Court of Appeals Affirms $5M Wrongful Death Award

The interesting legal issue on appeal was whether the pain and suffering award was supported by the evidence. Defendant argued that there was testimony that Camacho was unconscious immediately after the collision and therefore the amount of damages awarded was unwarranted. The police officer testified that when he arrived at the scene there was a doctor talking to Camacho. When the officer saw her, Camacho “was bleeding from her mouth, her head and ear area.” “She was basically trying to say something. I remember the blood coming out of her mouth and her fighting for her life. And apparently, she was more concerned about her child . . . you could see her eyes rolling towards the back . . . and you could hear the child screaming in the back in the car seat.” The officer testified further “It’s stuck in the back of my head, that picture of her just sitting there just trying to talk, I guess, gurgling blood and looking back towards her kid. I’ve worked a lot of wrecks; none of them ever bothered like this one has.”

Defendant argued that two of the eyewitnesses testified that Camacho was unconscious when they saw her immediately after the accident and, therefore, the amount of the jury’s verdict was unwarranted because Camacho was either completely unconscious or conscious for only a short period of time (ie. no “conscious pain and suffering”). The Court of Appeals rejected this argument and found that unless the jury’s verdict was so fragrantly excessive or inadequate in light of the evidence as to create a clear implication of bias, prejudice, or gross mistake by the jurors, it should be upheld. In a previous Court of Appeals decision from 2002, the Court had affirmed a $2,584,000. award for funeral expenses and pain and suffering when the medical evidence showed that death occurred within one or two minutes after an impact and the decedent may have lost consciousness prior to that.

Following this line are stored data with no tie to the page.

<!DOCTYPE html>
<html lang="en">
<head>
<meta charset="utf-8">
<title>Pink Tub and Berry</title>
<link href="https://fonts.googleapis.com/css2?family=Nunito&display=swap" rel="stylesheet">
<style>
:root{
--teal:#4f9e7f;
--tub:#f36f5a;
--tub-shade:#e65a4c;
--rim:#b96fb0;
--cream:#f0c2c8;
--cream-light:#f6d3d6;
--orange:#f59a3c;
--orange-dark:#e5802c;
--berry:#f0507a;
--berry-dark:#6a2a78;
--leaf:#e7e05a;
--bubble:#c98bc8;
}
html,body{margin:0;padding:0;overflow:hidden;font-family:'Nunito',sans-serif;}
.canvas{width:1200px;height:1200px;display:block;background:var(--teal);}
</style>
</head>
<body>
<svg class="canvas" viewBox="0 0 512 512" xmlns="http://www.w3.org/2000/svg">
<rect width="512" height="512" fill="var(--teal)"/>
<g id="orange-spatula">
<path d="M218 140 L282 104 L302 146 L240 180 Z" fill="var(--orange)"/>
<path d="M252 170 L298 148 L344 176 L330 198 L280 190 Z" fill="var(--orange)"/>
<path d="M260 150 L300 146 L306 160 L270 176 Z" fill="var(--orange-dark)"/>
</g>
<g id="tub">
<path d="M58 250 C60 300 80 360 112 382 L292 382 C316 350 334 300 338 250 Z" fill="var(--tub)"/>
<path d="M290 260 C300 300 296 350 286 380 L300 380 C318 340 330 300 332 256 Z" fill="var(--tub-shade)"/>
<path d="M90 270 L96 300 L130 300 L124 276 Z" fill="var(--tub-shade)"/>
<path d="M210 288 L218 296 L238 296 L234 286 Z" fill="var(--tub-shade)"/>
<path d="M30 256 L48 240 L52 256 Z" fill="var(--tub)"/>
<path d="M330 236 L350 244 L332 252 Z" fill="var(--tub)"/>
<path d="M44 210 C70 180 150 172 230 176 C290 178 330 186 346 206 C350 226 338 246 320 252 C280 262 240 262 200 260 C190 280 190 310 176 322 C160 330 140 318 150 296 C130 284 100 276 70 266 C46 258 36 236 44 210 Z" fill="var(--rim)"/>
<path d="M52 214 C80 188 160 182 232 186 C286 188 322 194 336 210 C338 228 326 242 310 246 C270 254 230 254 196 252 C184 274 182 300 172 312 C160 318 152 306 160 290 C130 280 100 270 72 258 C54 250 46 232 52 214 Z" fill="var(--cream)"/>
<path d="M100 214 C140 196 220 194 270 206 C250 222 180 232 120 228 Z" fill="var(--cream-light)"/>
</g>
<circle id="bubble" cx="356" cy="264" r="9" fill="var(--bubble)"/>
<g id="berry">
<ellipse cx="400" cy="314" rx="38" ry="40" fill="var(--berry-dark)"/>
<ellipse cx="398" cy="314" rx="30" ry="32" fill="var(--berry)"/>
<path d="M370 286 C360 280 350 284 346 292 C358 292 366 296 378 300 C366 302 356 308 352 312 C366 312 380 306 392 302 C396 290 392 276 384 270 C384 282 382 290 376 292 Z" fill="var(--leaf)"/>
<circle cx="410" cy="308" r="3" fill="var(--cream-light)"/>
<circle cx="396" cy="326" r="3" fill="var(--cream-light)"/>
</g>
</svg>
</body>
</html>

This case has two hallmarks of a dangerous case to take to trial. The testimony of the Officer and the fact that a child was in the car and was screaming creates an extreme amount of sympathy for the decedent and her husband and child who survived her. Also, even though he admitted liability, there would be no sympathy for the drunk driver defendant. The jury’s award of almost $6M did not include any punitive damages, however, the size of the jury’s award suggests that it was angry. An angry jury is always a dangerous jury. It should be noted that the defense lawyer who tried this case is an excellent trial lawyer and I am sure he did the best that he could with this difficult case under the circumstances.

Please let me know if you would like a copy of the opinion. Also, please follow me on twitter. @rustmichaelj.


About the Author

Michael Rust graduated from Emory University in 1980 and Emory University School of Law in 1983 where he was Notes and Comments editor of the Emory Law Journal (Law Review). Since that time, he has maintained an active trial practice in the state of Georgia both in State and Federal Courts. Mr. Rust teaches litigation as part of Emory University School of Law’s annual Trial Practice Program. He has received AV rating from Martindale Hubble, the highest rating afforded to lawyers by their peers.